This chapter focuses on reflective learning and how it should be used by the criminology student to make the most of his/her degree. It guides the students on how to: engage with a reflective learning approach for enhancing their higher education; identify methods for independent learning in the different levels of higher education; apply reflective learning to their employability; and consider how their personal learning journey could help future directions of study for the discipline of criminology. The chapter encourages the students to do something with their newly acquired criminological knowledge and understanding. It also suggests how the core elements of reflective learning practice can be applied to the student's independent learning and official identity as an undergraduate.
Alison Liebling, Shadd Maruna, and Lesley McAra

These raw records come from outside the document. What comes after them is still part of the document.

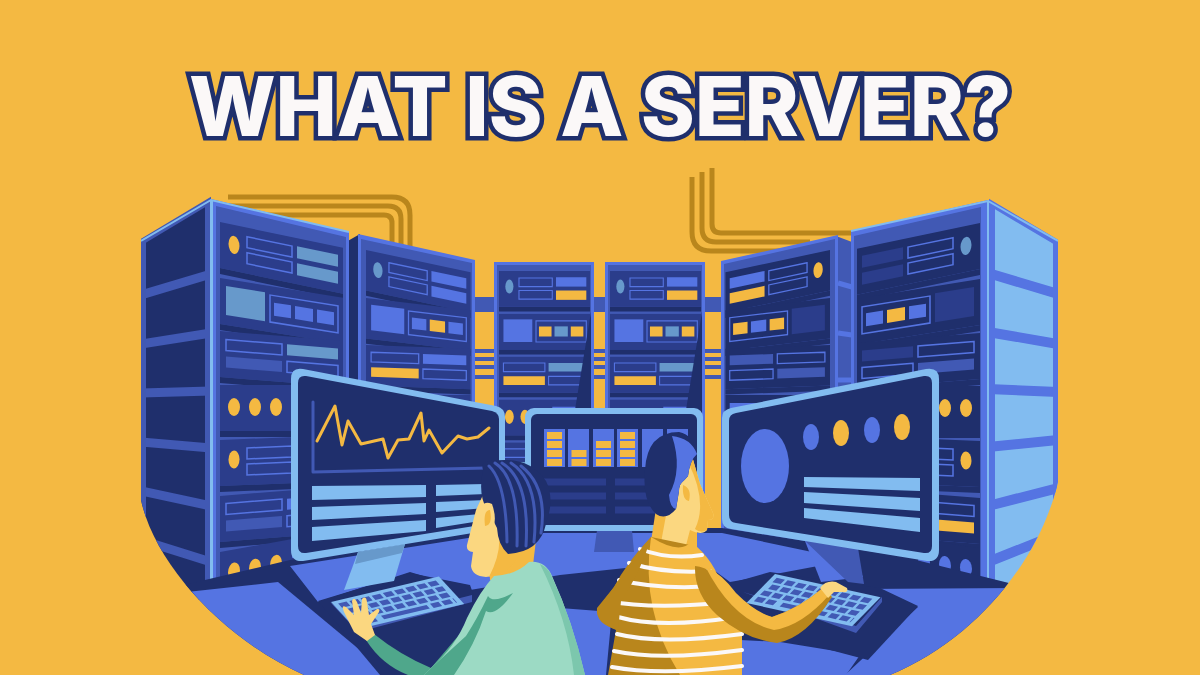
<!DOCTYPE html>
<html lang="en">
<head>
<meta charset="utf-8">
<title>What is a server?</title>
<style>
:root{--gold:#f4b942;--gold-dark:#b9861c;--skin-light:#fbd780;--navy:#1f2f6c;--indigo:#2b3d8b;--blue:#4159b4;--bright:#5574e2;--sky:#82bcf0;--teal:#6799cb;--mint:#9cdac4;--green:#4fa78b;--white:#fbf8f8}
*{margin:0;box-sizing:border-box}
body{width:1200px;height:675px;overflow:hidden;background:var(--gold)}
.cover{position:relative;width:1200px;height:675px;overflow:hidden}
.headline{position:absolute;top:66px;left:0;width:1200px;text-align:center;white-space:nowrap;font:800 82px/82px Inter,Roboto,sans-serif;color:var(--white);-webkit-text-stroke:9px var(--navy);paint-order:stroke fill;letter-spacing:-.2px}
.scene{position:absolute;inset:0;width:1200px;height:675px}
.gold{fill:var(--gold)}.gold-dark{fill:var(--gold-dark)}.skin{fill:var(--skin-light)}.navy{fill:var(--navy)}.indigo{fill:var(--indigo)}.blue{fill:var(--blue)}.bright{fill:var(--bright)}.sky{fill:var(--sky)}.teal{fill:var(--teal)}.mint{fill:var(--mint)}.green{fill:var(--green)}
.case{fill:var(--case,var(--indigo))}
.a{fill:var(--a,var(--bright))}.b{fill:var(--b,var(--teal))}.knob{fill:var(--knob,var(--gold))}
.wire{fill:none;stroke:var(--wire,var(--bright));stroke-width:1.5}
.line{fill:none;stroke-linejoin:round;stroke-linecap:round}
</style>
</head>
<body>
<main class="cover">
<svg class="scene" viewBox="0 0 1200 675" role="img" aria-label="Two people working at computers in front of server racks">
<defs>
<clipPath id="stage"><path d="M141 0H1058V482C1040 560 975 640 890 675H304C225 640 155 565 141 500Z"/></clipPath>
<g id="unit-knob">
<rect class="case" width="123" height="46"/><path class="navy" d="M0 46H123V52H0Z"/>
<ellipse class="knob" cx="14" cy="20" rx="5.5" ry="9"/>
<path class="wire" d="M27 9H72V20H27ZM27 25H72V36H27Z"/>
<path class="a" d="M77 8H118V20H77Z"/><path class="b" d="M77 25H118V37H77Z"/>
</g>
<g id="unit-drive">
<rect class="case" width="123" height="46"/><path class="navy" d="M0 46H123V52H0Z"/>
<path class="b" d="M6 7H45V36H6Z"/>
<path class="wire" d="M50 9H118V36H50Z"/>
<path class="a" d="M54 16H71V29H54ZM97 16H114V29H97Z"/><path class="knob" d="M75 16H93V29H75Z"/>
</g>
<g id="unit-bars">
<rect class="case" width="123" height="46"/><path class="navy" d="M0 46H123V52H0Z"/>
<path class="wire" d="M6 8H62V19H6ZM67 25H118V36H67Z"/>
<path class="a" d="M67 8H118V19H67Z"/><path class="b" d="M6 25H62V36H6Z"/>
</g>
<g id="unit-dials">
<rect class="case" width="123" height="46"/><path class="navy" d="M0 46H123V52H0Z"/>
<g class="knob"><ellipse cx="14" cy="22" rx="6" ry="9"/><ellipse cx="35" cy="22" rx="6" ry="9"/><ellipse cx="56" cy="22" rx="6" ry="9"/></g>
<path class="a" d="M72 9H118V19H72ZM72 25H118V35H72Z"/>
</g>
<g id="rack-middle">
<path class="bright" d="M0 0H100V280H0Z"/><path class="blue" d="M3 3H97V280H3Z"/>
<g transform="translate(5 9) scale(.74 .78)">
<use href="#unit-knob" style="--knob:var(--teal);--a:var(--bright);--b:var(--gold)"/>
<use href="#unit-drive" y="55" style="--b:var(--bright);--a:var(--gold);--knob:var(--teal)"/>
<use href="#unit-bars" y="110" style="--a:var(--teal);--b:var(--gold)"/>
<use href="#unit-dials" y="165"/>
<use href="#unit-bars" y="220"/>
</g>
<path class="navy" d="M97 50V160H79Z"/>
</g>
<g id="keys"><path class="sky" d="M0 0H116V46H0Z"/>
<g fill="none" stroke="var(--blue)" stroke-width="7" stroke-dasharray="9 3"><path d="M5 8H111M7 18H111M5 28H111"/><path d="M5 38H29M86 38H111"/></g><path class="blue" d="M33 35H82V41H33Z"/></g>
</defs>

<g id="circuit-lines" fill="none" stroke="var(--gold-dark)" stroke-width="5">
<path d="M228 197H392Q410 197 410 215V250M228 206H388Q401 206 401 219V250M240 215H384Q392 215 392 223V250"/>
<path d="M692 177V232Q692 251 711 251H800M702 172V228Q702 242 716 242H810M712 168V224Q712 233 721 233H852"/>
</g>

<g clip-path="url(#stage)">
<g id="cables">
<path class="blue" d="M470 297H726V312H470Z"/>
<path d="M470 351H726M470 359H726M470 367H726M470 377H726" stroke="var(--blue)" stroke-width="4"/>
</g>
<use href="#rack-middle" x="494" y="262"/>
<use href="#rack-middle" x="605" y="262"/>

<g id="rack-inner-left">
<path class="navy" d="M346 242L360 234V560H346Z"/>
<path class="bright" d="M358 234L475 260V540H358Z"/><path class="blue" d="M361 239L472 263V540H361Z"/>
<use href="#unit-knob" transform="matrix(.85 .18 0 .88 366 250)" style="--knob:var(--teal);--b:var(--bright)"/>
<use href="#unit-drive" transform="matrix(.85 .1 0 .88 366 298)" style="--b:var(--bright)"/>
<use href="#unit-bars" transform="matrix(.85 .03 0 .88 366 345)" style="--b:var(--gold)"/>
<use href="#unit-dials" transform="matrix(.85 0 0 .88 366 395)"/>
</g>
<g id="rack-inner-right">
<path class="blue" d="M836 236L852 242V560H836Z"/><path d="M838 283L852 287M838 333L852 335M838 380H852" stroke="var(--bright)" stroke-width="5"/>
<path class="bright" d="M721 261L838 235V560H721Z"/><path class="blue" d="M724 264L835 239V560H724Z"/>
<g style="--case:var(--navy)">
<use href="#unit-knob" transform="matrix(-.85 .18 0 .88 830 250)" style="--b:var(--gold)"/>
<use href="#unit-drive" transform="matrix(-.85 .1 0 .88 830 298)" style="--b:var(--indigo);--a:var(--gold);--knob:var(--bright)"/>
<use href="#unit-bars" transform="matrix(-.85 .03 0 .88 830 345)" style="--a:var(--blue);--b:var(--blue)"/>
<use href="#unit-dials" transform="matrix(-.85 0 0 .88 830 395)"/>
</g></g>

<g id="rack-outer-left">
<path class="navy" d="M141 241L211 199V600H141Z"/>
<path d="M141 295L211 274M141 344L211 333M141 393L211 391M141 442L211 448M141 491L211 506M141 540L211 562" stroke="var(--blue)" stroke-width="9"/>
<path d="M143 600V241L208 202V600" fill="none" stroke="var(--blue)" stroke-width="6"/>
<path class="bright" d="M211 199L349 232V600H211Z"/><path class="blue" d="M216 206L346 237V600H216Z"/>
<path d="M141 241L211 200L349 232" fill="none" stroke="var(--sky)" stroke-width="2"/><path class="sky" d="M210 200H213V590H210Z"/>
<use href="#unit-knob" transform="matrix(1 .21 0 1 220 222)" style="--a:var(--teal)"/>
<use href="#unit-drive" transform="matrix(1 .16 0 1 220 278)" style="--knob:var(--bright)"/>
<use href="#unit-bars" transform="matrix(1 .08 0 1 220 331)" style="--a:var(--teal);--b:var(--blue)"/>
<use href="#unit-dials" transform="translate(220 385)"/>
<use href="#unit-knob" transform="matrix(1 -.04 0 1 220 440)"/>
<use href="#unit-bars" transform="matrix(1 -.08 0 1 220 496)" style="--b:var(--blue)"/>
<use href="#unit-dials" transform="matrix(1 -.18 0 1 220 552)"/>
</g>

<g id="rack-outer-right">
<path class="sky" d="M988 200L1058 241V600H988Z"/>
<path d="M988 273L1058 294M988 332L1058 344M988 389L1058 392M988 447L1058 440M988 506L1058 488M988 562L1058 534" stroke="var(--bright)" stroke-width="10"/>
<path d="M992 600V204L1056 242V600" fill="none" stroke="var(--bright)" stroke-width="6"/>
<path class="bright" d="M851 231L988 200V600H851Z"/><path class="blue" d="M854 236L981 207V600H854Z"/>
<path d="M851 231L988 201L1058 241" fill="none" stroke="var(--sky)" stroke-width="2"/><path class="sky" d="M987 201H989V590H987Z"/>
<g style="--case:var(--navy)">
<use href="#unit-knob" transform="matrix(-1 .21 0 1 980 223)" style="--knob:var(--teal);--a:var(--indigo);--b:var(--indigo)"/>
<use href="#unit-drive" transform="matrix(-1 .16 0 1 980 279)" style="--b:var(--indigo)"/>
<use href="#unit-bars" transform="matrix(-1 .08 0 1 980 333)" style="--a:var(--indigo);--b:var(--blue)"/>
<use href="#unit-dials" transform="matrix(-1 0 0 1 980 386)"/>
<use href="#unit-knob" transform="matrix(-1 -.04 0 1 980 441)"/>
<use href="#unit-bars" transform="matrix(-1 -.08 0 1 980 498)" style="--b:var(--gold)"/>
<use href="#unit-dials" transform="matrix(-1 -.14 0 1 980 548)" style="--knob:var(--bright)"/>
</g></g>

<g id="desk">
<path class="navy" d="M141 595L290 560L480 528H722L900 556L1058 595V675H141Z"/>
<path class="bright" d="M150 596L278 582L390 675H150Z"/>
<path class="bright" d="M290 566L500 533H722L850 560L770 575L730 582L700 560L560 575L470 590L410 572L318 602Z"/>
<path class="navy" d="M318 601L410 573L470 585L490 640L440 675H380Z"/>
<path class="bright" d="M860 589L1020 588L960 675H845L918 607Z"/>
<path class="bright" d="M560 608L612 612L606 675H582ZM740 640L780 642L860 655L846 675H742Z"/>
<path class="navy" d="M728 584L770 572L880 588L918 606L868 660L800 642Z"/>
</g>

<g id="monitor-left">
<path class="sky" d="M358 552L405 544L394 581L344 590Z"/><path class="teal" d="M355 564L402 553L405 544L358 552Z"/>
<path class="sky" d="M303 369L496 406Q505 408 505 417V520Q505 528 497 529L303 561Q291 562 291 550V379Q291 367 303 369Z"/>
<path class="navy" d="M306 376L492 411Q499 413 499 419V516Q499 522 493 523L306 553Q298 554 298 546V383Q298 375 306 376Z"/>
<path class="line" d="M313 402V472L486 468" stroke="var(--blue)" stroke-width="3"/>
<path class="line" d="M317 441L335 406L342 445L348 421L361 444L383 439L388 458L398 440L409 439L421 413L424 441L429 430L442 453L458 436L467 439L478 437L489 428" stroke="var(--gold)" stroke-width="3"/>
<path class="sky" d="M312 486L426 485V497L312 500ZM312 507L426 503V514L312 520ZM312 527L426 520V531L312 541ZM436 485L486 484V494L436 496ZM436 502L486 500V508L436 512ZM436 518L480 514V521L436 528Z"/>
</g>
<g id="monitor-middle">
<path class="blue" d="M597 530H632L634 552H594Z"/>
<rect class="sky" x="525" y="408" width="178" height="123" rx="9"/><rect class="navy" x="531" y="414" width="166" height="111" rx="6"/>
<path class="bright" d="M544 429H565V467H544ZM568 429H589V467H568ZM593 429H614V467H593ZM617 429H638V467H617ZM642 429H663V467H642ZM667 429H688V467H667Z"/>
<path d="M554.500 466V430M579 466V448M603.500 466V439M627.500 466V430" stroke="var(--gold)" stroke-width="15" stroke-dasharray="7 2"/>
<path d="M544 482H606M544 496H606M544 510H606M615 482H688M615 496H688M615 510H688" stroke="var(--indigo)" stroke-width="7"/>
</g>
<g id="monitor-right">
<path class="bright" d="M805 541L849 549L863 577L821 582Z"/><path class="blue" d="M805 541L858 548L864 584L848 582Z"/>
<path class="sky" d="M731 408L926 369Q939 367 939 379V550Q939 562 927 561L731 529Q722 528 722 519V418Q722 410 731 408Z"/>
<path class="navy" d="M736 413L924 376Q932 375 932 383V546Q932 554 924 553L736 523Q729 522 729 515V421Q729 414 736 413Z"/>
<g class="bright"><ellipse cx="765" cy="466" rx="24" ry="37"/><ellipse cx="811" cy="437" rx="8" ry="13"/><ellipse cx="872" cy="430" rx="8" ry="13"/></g>
<g class="gold"><ellipse cx="841" cy="433" rx="8" ry="13"/><ellipse cx="902" cy="427" rx="8" ry="13"/></g>
<path class="sky" d="M804 477L920 478V491L804 487ZM804 492L920 498V511L804 503ZM804 508L920 518V532L804 518Z"/>
</g>

<g id="keyboards">
<path class="blue" d="M330 602L358 632L472 602V595L358 624Z"/>
<use href="#keys" transform="matrix(.93 -.22 .55 .6 331 602)"/>
<path class="blue" d="M743 592L856 633L882 602V597L856 626Z"/>
<use href="#keys" transform="matrix(.91 .2 -.62 .63 775 574)"/>
</g>
</g>

<g id="person-left">
<path class="green" d="M366 640L374 634Q400 655 431 668L470 622L465 675H408Q382 665 366 640Z"/>
<path class="skin" d="M354 632L344 612Q341 604 346 607L354 615L352 601Q354 596 357 602L361 613L362 599Q366 595 367 602L369 615L377 609Q382 608 377 615L371 624L375 635L367 641Z"/>
<path class="gold" d="M488 540H536L533 565Q515 590 490 580Z"/>
<path class="skin" d="M488 484L476 510L467 545Q466 551 473 552L471 566Q472 576 486 577Q499 577 508 564L520 548V500Z"/>
<path class="gold" d="M492 516Q508 540 489 577Q508 576 520 554L516 510Z"/>
<path class="navy" d="M483 470Q480 461 491 461Q529 455 546 481Q555 499 546 524Q540 552 508 554Q498 545 497 528L490 514Q477 498 483 470Z"/>
<g class="line" stroke="var(--blue)" stroke-width="3"><path d="M489 466Q506 482 507 542M495 463Q519 478 517 546M502 463Q530 480 526 546M511 463Q540 482 534 542M521 466Q548 487 541 533"/></g>
<path class="skin" d="M492 504Q481 499 480 514Q480 527 489 533Q499 524 492 504Z"/><path class="gold" d="M490 510Q483 510 485 526Q493 525 490 510Z"/>
<path class="mint" d="M431 668Q456 646 467 618Q480 591 494 576Q516 575 529 562Q545 560 552 576Q572 620 585 675H424Z"/>
<path class="green" d="M431 668L424 675H454Q475 645 486 611Q496 617 513 593Q493 604 488 596Q477 619 466 636Z"/>
<path fill="#7cc7ad" d="M540 564Q549 568 552 577Q573 622 585 675H574Q568 620 540 564Z"/>
</g>

<g id="person-right">
<path class="gold" d="M657 502L697 524V553L650 548Z"/>
<path class="skin" d="M690 449L700 484L713 513Q715 520 708 520L707 530Q702 536 690 530L684 553L660 548L667 510L674 470Z"/>
<path class="gold" d="M690 449L700 484L713 513Q715 520 708 520L707 530Q701 534 695 529Q708 502 688 462Z"/>
<path class="navy" d="M645 470Q647 432 679 432Q694 435 697 454Q690 460 688 476L680 485L676 509Q666 521 656 514Q642 501 645 470Z"/>
<path class="bright" d="M672 436Q691 438 697 454Q690 460 688 476L680 485L676 509Q670 508 669 495Q683 469 672 436Z"/>
<ellipse class="skin" cx="687" cy="493" rx="8" ry="13"/><path class="gold" d="M683 485Q692 488 689 501Q682 500 683 485Z"/>
<path class="gold-dark" d="M651 537Q627 562 614 587L597 610Q597 622 616 630L608 675H742V608L705 562L690 545Z"/>
<path class="gold" d="M651 537Q680 555 691 542Q715 560 723 590L742 622V675H680Q640 610 651 537Z"/>
<path class="line" d="M640 549Q668 560 702 555M629 563Q665 574 710 571M619 580Q660 590 714 586M606 601Q655 610 728 602M618 617Q660 629 737 617M617 634Q660 645 742 634M614 651Q660 661 742 650M612 667Q660 676 742 666" stroke="var(--white)" stroke-width="4" stroke-linecap="butt"/>
<path class="gold-dark" d="M651 537Q630 561 614 587L597 608Q595 624 618 630L621 601Q642 570 651 537Z"/>
<path class="gold-dark" d="M695 566Q714 568 729 590Q754 613 772 617Q800 608 824 587L832 597Q806 638 777 643Q744 639 717 615Q694 594 695 566Z"/>
<path class="gold" d="M705 566Q722 574 736 593Q755 612 772 617Q800 608 824 587L830 594Q802 626 774 630Q733 621 705 566Z"/>
<path class="skin" d="M820 588Q826 580 836 582L847 588Q849 593 842 592L834 592L828 598Z"/>
</g>
</svg>
<h1 class="headline">WHAT IS A SERVER?</h1>
</main>
</body>
</html>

In this chapter, we review developments in the field of criminology since the first editors began this project, pay tribute to their efforts, and outline our vision for the new edition. We argue that British criminology has developed a unique character of its own, shaped by the backgrounds and proclivities of key individual scholars, but also by the history, culture, and organization of British universities and society. This volume constitutes a living archive—a marked step in the life narrative of our field and a celebration of its growing strengths and popularity as a subject.